Toyota unveils its first new hydrogen car in a decade, to go on sale this autumn
Announcement of new five-seater sedan comes as new CEO plans accelerated expansion into battery-electric vehicles
Japanese auto maker Toyota is to launch a new hydrogen fuel cell car (FCEV) this autumn, adding to the company’s flagship FCEV, the Mirai — despite the new CEO’s plan to massively expand its range of battery-electric vehicles (BEVs).
An FCEV version of the revamped Toyota Crown sedan will be available to buy in Japan and the US from autumn 2023.
Toyota is also making a hybrid-electric version of the Crown, as well as hybrid and plug-in electric estate and sports versions.
The announcement marks the first new hydrogen car from the Japanese company for nearly a decade, following the introduction of the Mirai in 2014 — one of only two FCEVs currently on the market, alongisde the Hyundai Nexo.
Toyota’s focus on H2 cars over the past decade has left it far behind the curve on battery EVs (BEVs), with its only BEV model, the bZ4X, selling poorly.
A little over 56,000 FCEVs have been sold to date globally, according to one consultant, while 10.5 million BEVs and plug-in hybrid EVs were delivered worldwide in 2022 alone.
Some commentators predicted that new CEO Koji Sato, who took the helm at Toyota at the beginning of this month, would pivot the company away from hydrogen vehicles towards BEVs, and he has indeed already announced that the automaker would launch ten new EV models by 2026, as well as around another ten after that date.
But Sato has also said that Toyota will continue to back its hydrogen programme, despite a growing consensus that for passenger cars, at least, BEVs will be a clear winner on cost, infrastructure and efficiency.
Nevertheless, in a presentation given last week, company executives suggested that the company may be subtly refocusing its hydrogen future away from passenger vehicles towards heavy duty trucking, despite remaining “firmly committed to [Toyota's] multi-pathway approach”.
“For FCEVs we will pursue mass production centred on commercial vehicles,” said Hiroki Nakajima, Toyota’s chief technology officer. “One feature of FCEVs is that the energy source, hydrogen, is lightweight so even when travelling longer distances the vehicle is not as heavy as a battery EV and less space is required. Refuelling is also much quicker. Taking advantage of these strengths, we will work with business operators to promote FCEVs by starting with commercial vehicles such as medium to heavy duty trucks.

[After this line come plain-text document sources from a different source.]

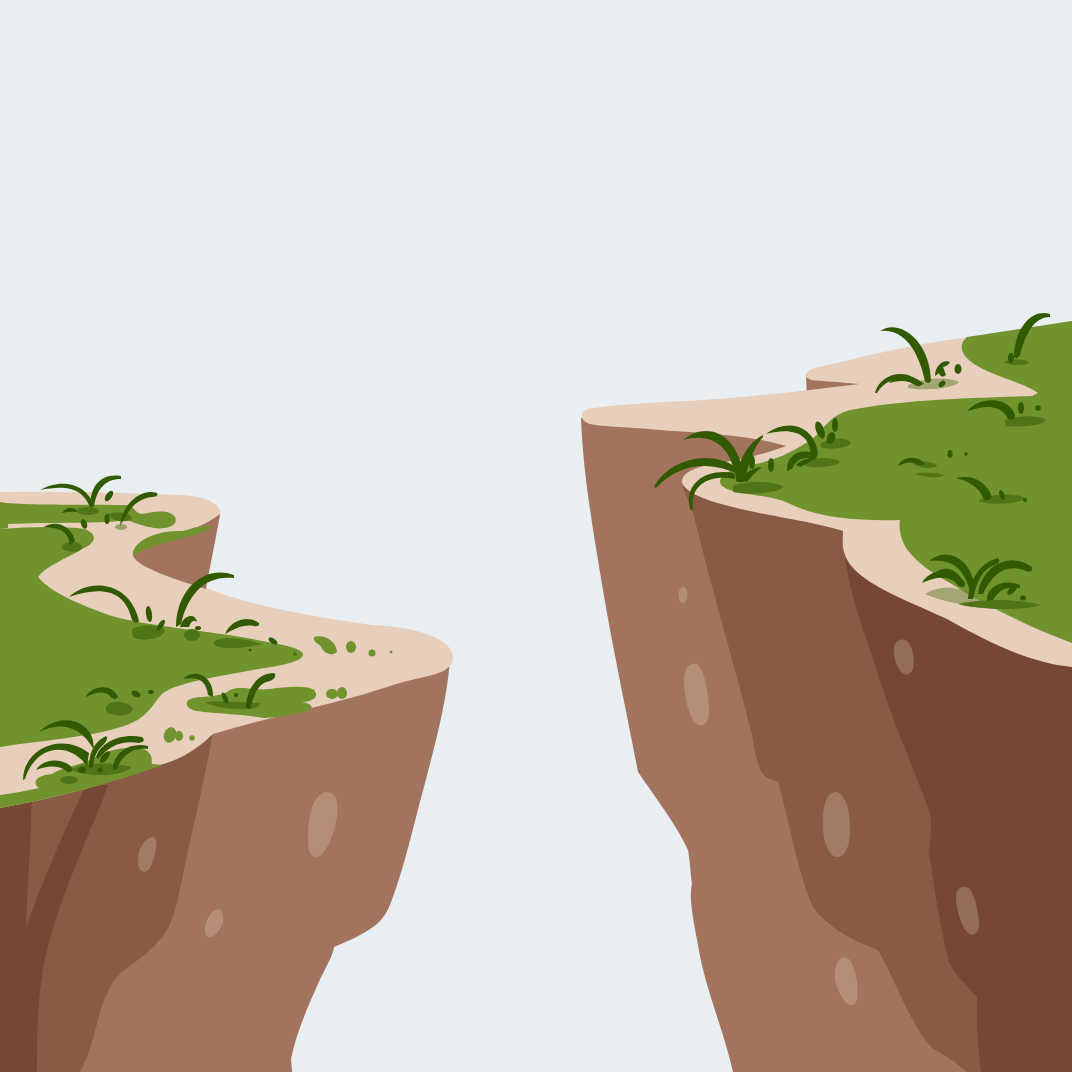
<!DOCTYPE html>
<html lang="en">
<head>
<meta charset="utf-8">
<title>Two cliffs and a gap</title>
<style>
:root {
  --sky: #e8eef2;
  --sand: #e7cfbc;
  --grass: #71932d;
  --grass-shade: #507417;
  --blade: #325a03;
  --rock-light: #a3745d;
  --rock-mid: #895b44;
  --rock-dark: #754734;
  --pebble: #e7cfbc;
}
html, body { margin: 0; background: var(--sky); overflow: hidden; }
svg { display: block; width: 1072px; height: 1072px; }
.sky { fill: var(--sky); }
.sand { fill: var(--sand); }
.grass { fill: var(--grass); }
.shade { fill: var(--grass-shade); }
.soft-shade { fill: var(--grass-shade); opacity: .45; }
.blade { fill: var(--blade); }
.rock-light { fill: var(--rock-light); }
.rock-mid { fill: var(--rock-mid); }
.rock-dark { fill: var(--rock-dark); }
.pebbles { fill: var(--pebble); opacity: .28; }
</style>
</head>
<body>
<svg viewBox="0 0 1072 1072" role="img" aria-label="Two grassy cliffs facing each other across a gap">
  <rect class="sky" width="1072" height="1072"/>

  <g id="left-cliff">
    <g id="left-rock">
      <path class="rock-light" d="M0 780L450 660C446 708 433 752 421 798C411 836 405 862 397 885C391 903 388 914 377 924C363 935 348 941 334 947C333 956 326 966 318 984C308 1006 296 1034 291 1059L292 1072H0Z"/>
      <path class="rock-mid" d="M0 780L214 725C207 770 194 822 183 874C174 921 170 931 150 950C133 966 116 971 108 992C97 1010 96 1043 80 1072H0Z"/>
      <path class="rock-dark" d="M0 790H32C31 835 28 880 26 928C40 888 61 838 86 785H108C91 832 64 887 49 942C37 986 37 1030 37 1072H0Z"/>
    </g>
    <g id="left-ledge">
      <path class="sand" d="M0 492C62 491 125 493 180 495C208 496 223 505 220 516C216 535 211 560 206 588C252 606 310 616 372 625C422 627 453 641 453 657C453 670 438 674 420 678C396 683 380 690 354 697C305 710 260 720 213 734C202 744 187 758 160 765C112 783 60 797 0 808Z"/>
      <path class="rock-light" d="M220 514C216 538 210 566 206 589C172 578 139 568 133 556C150 542 196 533 220 514Z"/>
    </g>
    <g id="left-grass" class="grass">
      <path d="M0 502C25 506 80 504 128 505C136 508 134 513 143 514C152 512 162 510 170 513C179 517 178 526 165 528C153 530 139 524 126 520C106 524 50 522 8 524L8 528L0 529Z"/>
      <path d="M0 529C28 527 62 526 85 529C98 535 96 542 84 548C66 559 47 565 38 577C50 592 80 605 112 616C150 627 215 631 262 641C286 645 304 649 303 655C301 663 277 666 247 671C215 677 177 683 163 693C152 704 150 716 127 725C90 738 42 740 0 747Z"/>
      <path d="M133 556C131 542 155 531 178 531C190 531 193 525 213 526C200 538 154 541 133 556Z"/>
      <path d="M0 795C14 793 26 791 39 788C31 782 37 775 52 774C62 767 80 766 96 757C110 749 130 745 146 750C154 756 151 761 152 764L163 765C112 783 60 797 0 808Z"/>
      <path d="M193 698C205 696 222 697 230 690C240 685 255 691 270 689C286 687 306 685 314 690C319 696 315 701 302 702C314 704 315 710 305 712C290 714 280 718 264 718C240 714 220 714 197 711C184 709 184 700 193 698Z"/>
      <path d="M314 637C323 634 336 640 337 652C331 657 324 653 321 647C319 643 313 643 314 637Z"/>
      <ellipse cx="351" cy="647" rx="5" ry="6"/><circle cx="372" cy="653" r="3.5"/><circle cx="391" cy="652" r="1.5"/>
      <ellipse cx="332" cy="694" rx="6" ry="5"/><ellipse cx="342" cy="693" rx="5" ry="6"/>
      <ellipse cx="170" cy="735" rx="6" ry="8" transform="rotate(20 170 735)"/><ellipse cx="179" cy="736" rx="4" ry="5"/><circle cx="192" cy="738" r="2.7"/>
    </g>
    <g id="left-shade" class="shade">
      <ellipse cx="88" cy="511" rx="11" ry="4"/>
      <path d="M108 514C118 511 132 513 132 519C125 523 112 522 108 514Z"/>
      <ellipse cx="121" cy="527" rx="6" ry="3" opacity=".5"/>
      <ellipse cx="72" cy="547" rx="10" ry="5"/>
      <path d="M132 630C137 624 158 624 165 630C164 640 139 642 133 637Z"/>
      <ellipse cx="192" cy="635" rx="8" ry="6"/>
      <path d="M216 640C230 636 250 640 262 644C250 648 224 650 216 646Q212 643 216 640Z"/>
      <path d="M106 706C112 699 130 701 133 709C130 718 110 716 106 711Z"/>
      <path d="M205 702C225 700 246 703 260 703Q260 708 250 709C232 710 215 708 205 702Z"/>
      <path d="M71 770C80 762 115 762 131 767C126 776 88 778 71 770Z"/>
      <ellipse cx="69" cy="780" rx="9" ry="4"/>
      <circle cx="295" cy="654" r="2"/>
    </g>
    <g id="left-blades" class="blade">
      <path d="M40 490C58 479 86 481 94 506L90 507C81 485 62 486 40 490Z"/>
      <path d="M90 507C90 486 101 473 121 476V479C105 479 97 489 94 506Z"/>
      <ellipse cx="109" cy="496" rx="3" ry="6" transform="rotate(35 109 496)"/>
      <path d="M62 513C66 506 75 507 78 512Q70 511 62 513Z"/>
      <ellipse cx="107" cy="519" rx="2.5" ry="5"/><ellipse cx="84" cy="524" rx="3" ry="5" transform="rotate(-20 84 524)"/>
      <path d="M120 526C122 503 142 488 157 493Q159 497 152 497C136 499 129 509 120 526Z"/>
      <path d="M44 527C57 519 72 527 75 541L70 545C68 530 59 528 44 527Z"/>
      <path d="M69 597C88 578 130 580 139 621Q136 625 132 620C125 589 101 586 69 597Z"/>
      <path d="M176 627C176 590 204 564 234 575V578C205 575 188 594 181 624Z"/>
      <ellipse cx="149" cy="614" rx="3" ry="8" transform="rotate(-8 149 614)"/><ellipse cx="161" cy="625" rx="2.5" ry="6" transform="rotate(35 161 625)"/>
      <path d="M180 627C183 615 195 612 197 622Q192 618 189 627Z"/><ellipse cx="198" cy="628" rx="3" ry="2"/>
      <path d="M225 634C231 619 249 615 259 623Q260 627 254 626C242 624 235 629 225 634Z"/>
      <ellipse cx="273" cy="641" rx="5" ry="2.5" transform="rotate(35 273 641)"/><circle cx="250" cy="650" r="1.3"/>
      <path d="M86 697C90 686 112 682 118 697Q115 702 110 696C103 690 95 693 86 697Z"/>
      <ellipse cx="136" cy="694" rx="5" ry="3" transform="rotate(30 136 694)"/><ellipse cx="151" cy="692" rx="3" ry="2"/>
      <path d="M183 679C196 667 214 677 213 697L208 695C206 679 197 677 183 679Z"/>
      <path d="M246 708C246 690 257 673 274 673Q278 677 270 681C258 683 254 694 250 709Z"/>
      <ellipse cx="225" cy="698" rx="2.5" ry="6" transform="rotate(-25 225 698)"/><circle cx="236" cy="695" r="2"/>
      <path d="M23 780C23 750 60 731 89 753L87 766C68 740 35 746 25 779Z"/>
      <path d="M39 732C57 714 86 717 93 740L94 750C79 723 58 723 39 732Z"/>
      <path d="M36 770C44 757 66 758 73 769Q70 775 65 770C56 765 47 766 36 770Z"/>
      <path d="M89 768C89 752 94 742 106 736Q109 738 104 744C96 751 94 758 93 767Z"/>
      <path d="M96 757C101 743 119 733 142 737Q147 741 139 743C120 740 109 747 98 759Z"/>
      <path d="M113 770C112 756 127 741 148 746V749C131 747 121 757 117 769Z"/>
      <ellipse cx="105" cy="757" rx="3" ry="7" transform="rotate(40 105 757)"/><circle cx="100" cy="770" r="2.5"/><ellipse cx="82" cy="770" rx="4" ry="3"/>
    </g>
    <g id="left-pebbles" class="pebbles">
      <path d="M308 836C308 814 314 794 326 792C339 792 340 808 335 826C330 846 322 858 315 857C309 856 308 847 308 836Z"/>
      <path d="M138 860C138 848 146 837 153 837C159 840 156 852 152 864C148 874 138 876 138 860Z"/>
      <path d="M205 930C205 920 212 909 219 909C226 913 224 925 217 933C211 940 205 938 205 930Z"/>
    </g>
  </g>

  <g id="right-cliff">
    <g id="right-rock">
      <path class="rock-light" d="M806 374H865V400H807Z"/>
      <path class="rock-light" d="M581 418L800 425L1000 700V1072H733C723 1028 704 985 698 945C692 914 689 896 692 884C690 870 690 860 688 850C676 824 657 800 638 772C629 724 613 650 603 590C592 524 583 472 581 418Z"/>
      <path class="rock-mid" d="M682 486L850 520L1000 700V1072H967C955 1062 945 1055 932 1048C910 1024 898 986 878 950C850 940 828 927 813 907C799 876 790 825 778 782C770 778 765 780 760 769C756 757 755 752 752 735C735 666 713 595 693 512Z"/>
      <path class="rock-dark" d="M843 535L1072 650V1072H981C977 1040 977 1018 977 997C968 986 957 978 949 962C942 934 936 900 932 872C932 863 928 858 930 846C931 832 932 820 929 810C912 765 888 710 872 655C859 618 846 583 843 535Z"/>
    </g>
    <g id="right-ledge" class="sand">
      <path d="M806 377C806 366 823 367 850 360C888 350 930 342 970 337L1072 321V667C1025 662 985 640 947 619C908 601 872 588 853 568C840 553 843 542 843 531C812 521 760 515 725 505C702 499 684 491 682 482C682 472 697 466 720 463C745 459 768 453 786 446C755 436 705 433 660 430C630 427 604 427 590 424C580 421 579 412 588 409C630 402 685 402 730 398C775 394 820 389 859 384C838 382 821 381 811 380Z"/>
    </g>
    <g id="right-grass" class="grass">
      <path d="M967 337L1072 321V643C1030 627 990 608 950 583C920 566 896 548 900 520C855 521 818 518 788 503C765 493 735 496 722 486C715 478 728 469 750 465C778 460 794 451 812 439C824 430 828 416 850 410C900 400 965 398 1032 396L1038 393C1025 383 1002 379 983 369C964 360 955 347 967 337Z"/>
    </g>
    <g id="right-shade" class="shade">
      <path d="M733 486C748 480 776 481 784 487C776 494 748 495 733 492Z"/>
      <path d="M803 461C814 457 835 457 840 462C835 467 812 469 803 465Z"/>
      <path d="M821 443C832 437 848 437 851 443C848 449 827 450 821 447Z"/>
      <path d="M1005 420C1016 415 1040 415 1046 420C1042 427 1012 427 1006 426Z"/>
      <path d="M1004 362C1012 358 1028 359 1029 363C1022 367 1008 365 1004 362Z"/>
      <path d="M912 463C920 460 936 462 937 466C930 470 918 468 912 463Z"/>
      <path d="M915 474Q930 471 945 475Q934 480 915 474Z"/>
      <path d="M978 501C992 493 1017 493 1026 498C1020 504 990 506 978 501Z"/>
      <path d="M958 604C985 598 1020 599 1042 605C1022 611 980 610 958 604Z"/>
      <path class="soft-shade" d="M908 385C925 377 950 377 959 382C954 389 920 391 908 388Z"/>
      <path class="soft-shade" d="M925 594C940 585 956 586 971 594L990 607C965 606 940 601 925 594Z"/>
    </g>
    <g id="right-blades" class="blade">
      <path d="M880 331C898 318 930 339 931 381Q928 385 925 381C918 348 902 328 880 331Z"/>
      <path d="M875 393C879 374 907 366 921 384Q921 388 915 385C900 374 885 380 877 393Z"/>
      <path d="M889 383C897 372 915 375 924 384L918 386C908 380 900 380 889 383Z"/>
      <path d="M935 376C935 366 943 359 950 362Q948 366 943 367L946 375Q941 379 939 373Z"/><ellipse cx="958" cy="369" rx="3.5" ry="5"/><ellipse cx="942" cy="384" rx="4" ry="2.5" transform="rotate(-40 942 384)"/>
      <path d="M1014 357C1014 333 1029 308 1050 314V317C1033 317 1025 336 1020 355Q1017 360 1014 357Z"/><ellipse cx="1011" cy="358" rx="3" ry="5"/>
      <path d="M683 440C704 422 735 430 743 471L736 479C731 446 712 432 683 440Z"/>
      <path d="M654 487C668 460 710 448 737 468L742 476C710 460 680 463 656 488Z"/>
      <path d="M691 511C682 488 702 467 734 473L735 479C708 474 690 486 693 508Z"/>
      <path d="M736 481C738 460 748 443 763 435V437C753 448 749 462 745 480Q741 484 736 481Z"/>
      <path d="M738 481C746 472 754 467 762 467Q752 475 747 482Z"/>
      <ellipse cx="752" cy="462" rx="3" ry="7"/><ellipse cx="771" cy="465" rx="3" ry="7"/>
      <path d="M766 434C787 418 814 425 818 453Q817 460 811 460C812 433 793 427 766 434Z"/>
      <path d="M787 471C786 457 798 448 813 453L816 460C803 455 796 460 792 469Z"/>
      <path d="M796 465Q803 457 815 458Q809 463 800 467Z"/>
      <ellipse cx="820" cy="430" rx="4" ry="9" transform="rotate(-20 820 430)"/><ellipse cx="835" cy="425" rx="3" ry="7"/><ellipse cx="831" cy="438" rx="4" ry="6" transform="rotate(20 831 438)"/>
      <path d="M967 411C980 396 1009 396 1015 415Q1014 422 1008 419C1001 404 987 405 967 411Z"/><ellipse cx="1021" cy="408" rx="3" ry="6"/><circle cx="1038" cy="408" r="2.7"/>
      <path d="M898 466C902 456 918 455 925 464Q919 467 915 463Q907 461 898 466Z"/><ellipse cx="950" cy="454" rx="2.5" ry="4"/><circle cx="966" cy="454" r="1.8"/>
      <path d="M956 478C972 474 987 481 992 497Q987 503 983 498C979 487 970 482 956 478Z"/><ellipse cx="1002" cy="495" rx="2.5" ry="5" transform="rotate(-20 1002 495)"/><circle cx="1025" cy="500" r="2"/>
      <path d="M929 561C944 547 970 555 975 587L972 599C965 568 954 559 929 561Z"/>
      <path d="M922 583C931 567 955 568 965 583Q965 589 959 586C950 575 937 576 922 583Z"/>
      <path d="M935 573C947 563 962 572 964 587L958 586C954 575 948 572 935 573Z"/>
      <path d="M968 599C970 578 981 562 998 558Q1002 562 995 565C982 569 977 581 973 599Z"/>
      <path d="M978 594C981 568 1008 550 1032 567Q1033 573 1026 571C1004 562 991 577 983 594Z"/>
      <path d="M987 601C986 587 1003 578 1020 585V588C1004 586 998 592 993 600Z"/>
      <ellipse cx="1012" cy="590" rx="3" ry="6" transform="rotate(45 1012 590)"/><ellipse cx="1023" cy="598" rx="3" ry="2.5"/>
    </g>
    <g id="right-pebbles" class="pebbles">
      <ellipse cx="683" cy="595" rx="4.5" ry="8"/>
      <path d="M684 680C684 669 689 662 697 664C705 671 709 694 709 714C707 727 699 729 693 720C687 709 684 695 684 680Z"/>
      <path d="M823 815C824 800 829 791 837 792C847 796 850 813 850 830C850 846 845 857 837 857C825 855 822 834 823 815Z"/>
      <path d="M835 972C836 959 843 954 850 960C856 970 859 987 857 1000C854 1008 847 1006 842 997C837 988 834 981 835 972Z"/>
      <path d="M894 650C894 641 900 637 907 641C913 647 915 660 913 669C910 677 903 676 899 669C895 663 894 656 894 650Z"/>
      <path d="M956 896C956 887 963 885 970 889C976 899 979 915 979 927C977 937 969 937 964 928C959 918 956 907 956 896Z"/>
    </g>
  </g>
</svg>
</body>
</html>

“Additionally, we have started basic research on hydrogen engines for heavy duty commercial vehicles last year,” he added.